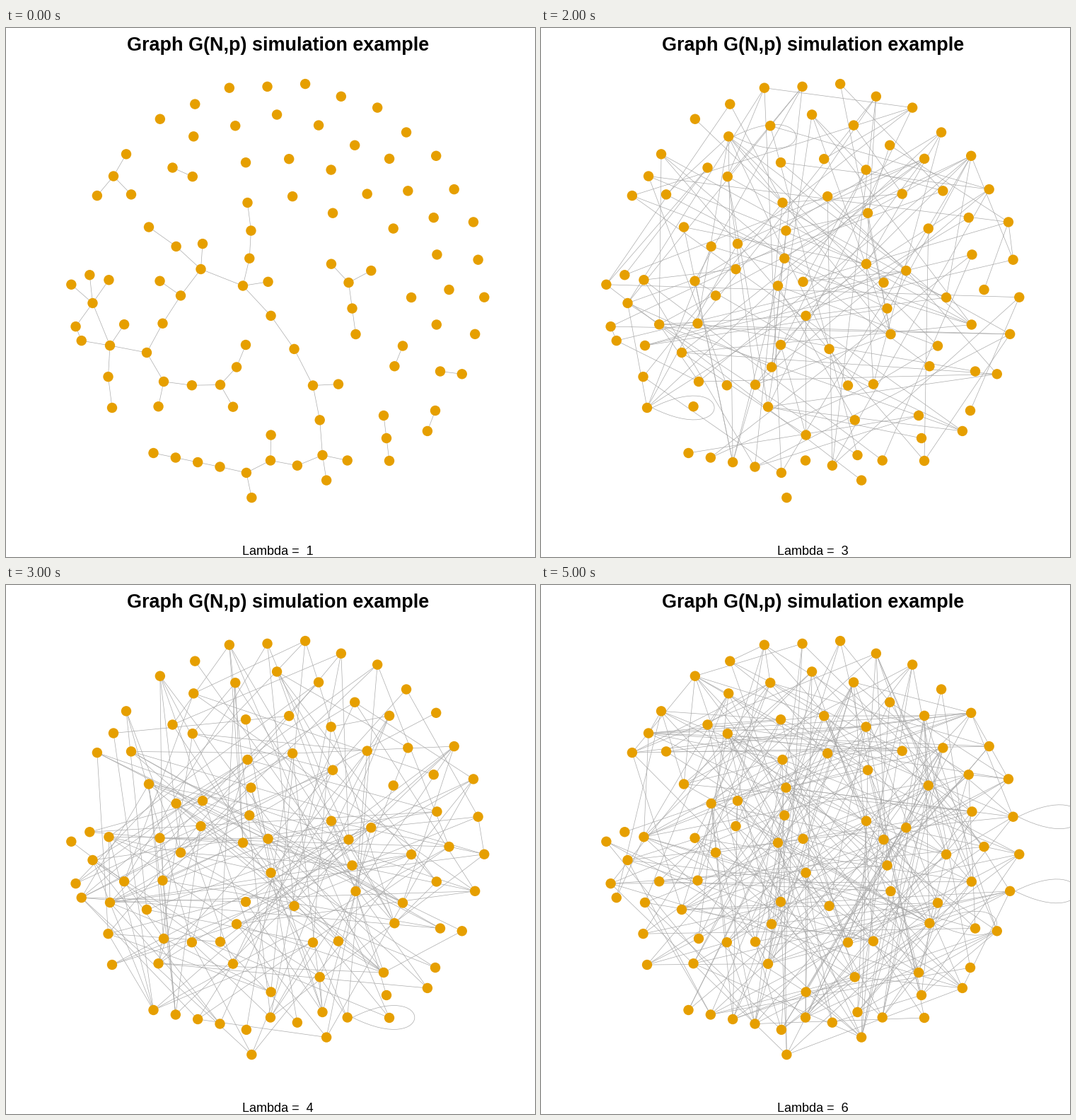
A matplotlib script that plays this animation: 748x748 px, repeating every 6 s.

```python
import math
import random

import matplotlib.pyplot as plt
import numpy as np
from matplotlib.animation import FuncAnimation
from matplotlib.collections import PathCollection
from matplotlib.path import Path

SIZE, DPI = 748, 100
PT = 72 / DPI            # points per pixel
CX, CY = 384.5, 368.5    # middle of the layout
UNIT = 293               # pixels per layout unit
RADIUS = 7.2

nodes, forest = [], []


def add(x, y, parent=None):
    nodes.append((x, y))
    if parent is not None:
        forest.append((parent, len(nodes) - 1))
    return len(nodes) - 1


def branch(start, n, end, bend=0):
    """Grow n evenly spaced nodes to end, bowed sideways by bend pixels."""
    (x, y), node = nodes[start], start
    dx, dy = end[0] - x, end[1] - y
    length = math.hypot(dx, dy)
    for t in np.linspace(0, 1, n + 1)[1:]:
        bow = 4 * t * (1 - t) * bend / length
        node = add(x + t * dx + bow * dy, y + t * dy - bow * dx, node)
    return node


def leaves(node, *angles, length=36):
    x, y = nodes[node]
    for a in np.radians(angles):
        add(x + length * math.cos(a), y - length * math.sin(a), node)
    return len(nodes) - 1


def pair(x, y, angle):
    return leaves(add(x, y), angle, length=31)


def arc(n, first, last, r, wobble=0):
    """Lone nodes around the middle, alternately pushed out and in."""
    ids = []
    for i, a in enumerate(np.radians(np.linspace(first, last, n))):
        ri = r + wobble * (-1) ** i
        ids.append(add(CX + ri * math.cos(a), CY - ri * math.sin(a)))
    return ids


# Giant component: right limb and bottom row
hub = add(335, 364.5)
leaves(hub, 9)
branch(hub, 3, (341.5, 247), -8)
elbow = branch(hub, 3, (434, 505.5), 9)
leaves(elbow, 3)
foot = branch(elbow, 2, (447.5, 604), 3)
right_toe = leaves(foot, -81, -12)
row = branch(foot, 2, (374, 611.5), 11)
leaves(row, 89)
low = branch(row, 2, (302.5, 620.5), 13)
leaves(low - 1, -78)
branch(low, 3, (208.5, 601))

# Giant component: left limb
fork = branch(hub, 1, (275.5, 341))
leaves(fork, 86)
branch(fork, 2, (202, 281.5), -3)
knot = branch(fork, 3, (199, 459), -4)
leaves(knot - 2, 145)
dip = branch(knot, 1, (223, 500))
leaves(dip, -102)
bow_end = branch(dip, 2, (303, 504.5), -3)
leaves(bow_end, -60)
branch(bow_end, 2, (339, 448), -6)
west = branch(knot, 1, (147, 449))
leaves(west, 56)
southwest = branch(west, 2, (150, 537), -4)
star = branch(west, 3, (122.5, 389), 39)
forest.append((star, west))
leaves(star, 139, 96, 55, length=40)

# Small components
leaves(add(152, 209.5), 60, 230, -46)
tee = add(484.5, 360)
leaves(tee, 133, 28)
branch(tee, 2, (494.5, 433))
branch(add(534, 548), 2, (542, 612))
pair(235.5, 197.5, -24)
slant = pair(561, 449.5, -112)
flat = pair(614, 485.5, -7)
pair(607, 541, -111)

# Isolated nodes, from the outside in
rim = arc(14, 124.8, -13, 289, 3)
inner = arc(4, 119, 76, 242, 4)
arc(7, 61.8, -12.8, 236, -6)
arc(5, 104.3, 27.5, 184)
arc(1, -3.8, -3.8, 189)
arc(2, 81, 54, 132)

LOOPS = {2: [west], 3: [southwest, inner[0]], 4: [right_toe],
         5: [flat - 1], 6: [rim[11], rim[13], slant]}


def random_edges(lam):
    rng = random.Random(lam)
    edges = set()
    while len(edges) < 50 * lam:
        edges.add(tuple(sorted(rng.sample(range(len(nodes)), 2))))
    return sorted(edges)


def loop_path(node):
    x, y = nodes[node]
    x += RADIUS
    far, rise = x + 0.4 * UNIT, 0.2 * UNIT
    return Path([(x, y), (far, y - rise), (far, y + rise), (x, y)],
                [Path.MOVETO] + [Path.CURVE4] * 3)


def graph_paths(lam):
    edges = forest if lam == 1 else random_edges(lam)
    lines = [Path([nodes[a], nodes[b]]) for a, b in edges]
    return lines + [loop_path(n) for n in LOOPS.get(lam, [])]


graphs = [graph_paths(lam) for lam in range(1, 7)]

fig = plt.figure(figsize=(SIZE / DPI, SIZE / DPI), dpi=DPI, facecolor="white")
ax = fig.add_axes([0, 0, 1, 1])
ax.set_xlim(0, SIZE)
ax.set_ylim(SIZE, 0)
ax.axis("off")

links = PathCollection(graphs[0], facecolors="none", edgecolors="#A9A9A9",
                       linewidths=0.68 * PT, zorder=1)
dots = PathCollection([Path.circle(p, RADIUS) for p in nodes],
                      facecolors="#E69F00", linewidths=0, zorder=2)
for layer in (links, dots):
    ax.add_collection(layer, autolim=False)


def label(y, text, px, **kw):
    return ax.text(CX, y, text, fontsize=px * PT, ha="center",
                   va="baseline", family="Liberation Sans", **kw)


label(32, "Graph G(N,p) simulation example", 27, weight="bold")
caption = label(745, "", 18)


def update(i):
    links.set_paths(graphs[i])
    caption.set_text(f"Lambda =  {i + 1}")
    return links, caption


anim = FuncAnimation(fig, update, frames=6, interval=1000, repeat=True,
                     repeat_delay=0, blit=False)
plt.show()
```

^^^^^^^^^^^^^^^^

Print the data above exactly, minus pictures.

A matplotlib script that plays this animation: 748x748 px, repeating every 6 s.

```python
import math
import random

import matplotlib.pyplot as plt
import numpy as np
from matplotlib.animation import FuncAnimation
from matplotlib.collections import PathCollection
from matplotlib.path import Path

SIZE, DPI = 748, 100
PT = 72 / DPI            # points per pixel
CX, CY = 384.5, 368.5    # middle of the layout
UNIT = 293               # pixels per layout unit
RADIUS = 7.2

nodes, forest = [], []


def add(x, y, parent=None):
    nodes.append((x, y))
    if parent is not None:
        forest.append((parent, len(nodes) - 1))
    return len(nodes) - 1


def branch(start, n, end, bend=0):
    """Grow n evenly spaced nodes to end, bowed sideways by bend pixels."""
    (x, y), node = nodes[start], start
    dx, dy = end[0] - x, end[1] - y
    length = math.hypot(dx, dy)
    for t in np.linspace(0, 1, n + 1)[1:]:
        bow = 4 * t * (1 - t) * bend / length
        node = add(x + t * dx + bow * dy, y + t * dy - bow * dx, node)
    return node


def leaves(node, *angles, length=36):
    x, y = nodes[node]
    for a in np.radians(angles):
        add(x + length * math.cos(a), y - length * math.sin(a), node)
    return len(nodes) - 1


def pair(x, y, angle):
    return leaves(add(x, y), angle, length=31)


def arc(n, first, last, r, wobble=0):
    """Lone nodes around the middle, alternately pushed out and in."""
    ids = []
    for i, a in enumerate(np.radians(np.linspace(first, last, n))):
        ri = r + wobble * (-1) ** i
        ids.append(add(CX + ri * math.cos(a), CY - ri * math.sin(a)))
    return ids


# Giant component: right limb and bottom row
hub = add(335, 364.5)
leaves(hub, 9)
branch(hub, 3, (341.5, 247), -8)
elbow = branch(hub, 3, (434, 505.5), 9)
leaves(elbow, 3)
foot = branch(elbow, 2, (447.5, 604), 3)
right_toe = leaves(foot, -81, -12)
row = branch(foot, 2, (374, 611.5), 11)
leaves(row, 89)
low = branch(row, 2, (302.5, 620.5), 13)
leaves(low - 1, -78)
branch(low, 3, (208.5, 601))

# Giant component: left limb
fork = branch(hub, 1, (275.5, 341))
leaves(fork, 86)
branch(fork, 2, (202, 281.5), -3)
knot = branch(fork, 3, (199, 459), -4)
leaves(knot - 2, 145)
dip = branch(knot, 1, (223, 500))
leaves(dip, -102)
bow_end = branch(dip, 2, (303, 504.5), -3)
leaves(bow_end, -60)
branch(bow_end, 2, (339, 448), -6)
west = branch(knot, 1, (147, 449))
leaves(west, 56)
southwest = branch(west, 2, (150, 537), -4)
star = branch(west, 3, (122.5, 389), 39)
forest.append((star, west))
leaves(star, 139, 96, 55, length=40)

# Small components
leaves(add(152, 209.5), 60, 230, -46)
tee = add(484.5, 360)
leaves(tee, 133, 28)
branch(tee, 2, (494.5, 433))
branch(add(534, 548), 2, (542, 612))
pair(235.5, 197.5, -24)
slant = pair(561, 449.5, -112)
flat = pair(614, 485.5, -7)
pair(607, 541, -111)

# Isolated nodes, from the outside in
rim = arc(14, 124.8, -13, 289, 3)
inner = arc(4, 119, 76, 242, 4)
arc(7, 61.8, -12.8, 236, -6)
arc(5, 104.3, 27.5, 184)
arc(1, -3.8, -3.8, 189)
arc(2, 81, 54, 132)

LOOPS = {2: [west], 3: [southwest, inner[0]], 4: [right_toe],
         5: [flat - 1], 6: [rim[11], rim[13], slant]}


def random_edges(lam):
    rng = random.Random(lam)
    edges = set()
    while len(edges) < 50 * lam:
        edges.add(tuple(sorted(rng.sample(range(len(nodes)), 2))))
    return sorted(edges)


def loop_path(node):
    x, y = nodes[node]
    x += RADIUS
    far, rise = x + 0.4 * UNIT, 0.2 * UNIT
    return Path([(x, y), (far, y - rise), (far, y + rise), (x, y)],
                [Path.MOVETO] + [Path.CURVE4] * 3)


def graph_paths(lam):
    edges = forest if lam == 1 else random_edges(lam)
    lines = [Path([nodes[a], nodes[b]]) for a, b in edges]
    return lines + [loop_path(n) for n in LOOPS.get(lam, [])]


graphs = [graph_paths(lam) for lam in range(1, 7)]

fig = plt.figure(figsize=(SIZE / DPI, SIZE / DPI), dpi=DPI, facecolor="white")
ax = fig.add_axes([0, 0, 1, 1])
ax.set_xlim(0, SIZE)
ax.set_ylim(SIZE, 0)
ax.axis("off")

links = PathCollection(graphs[0], facecolors="none", edgecolors="#A9A9A9",
                       linewidths=0.68 * PT, zorder=1)
dots = PathCollection([Path.circle(p, RADIUS) for p in nodes],
                      facecolors="#E69F00", linewidths=0, zorder=2)
for layer in (links, dots):
    ax.add_collection(layer, autolim=False)


def label(y, text, px, **kw):
    return ax.text(CX, y, text, fontsize=px * PT, ha="center",
                   va="baseline", family="Liberation Sans", **kw)


label(32, "Graph G(N,p) simulation example", 27, weight="bold")
caption = label(745, "", 18)


def update(i):
    links.set_paths(graphs[i])
    caption.set_text(f"Lambda =  {i + 1}")
    return links, caption


anim = FuncAnimation(fig, update, frames=6, interval=1000, repeat=True,
                     repeat_delay=0, blit=False)
plt.show()
```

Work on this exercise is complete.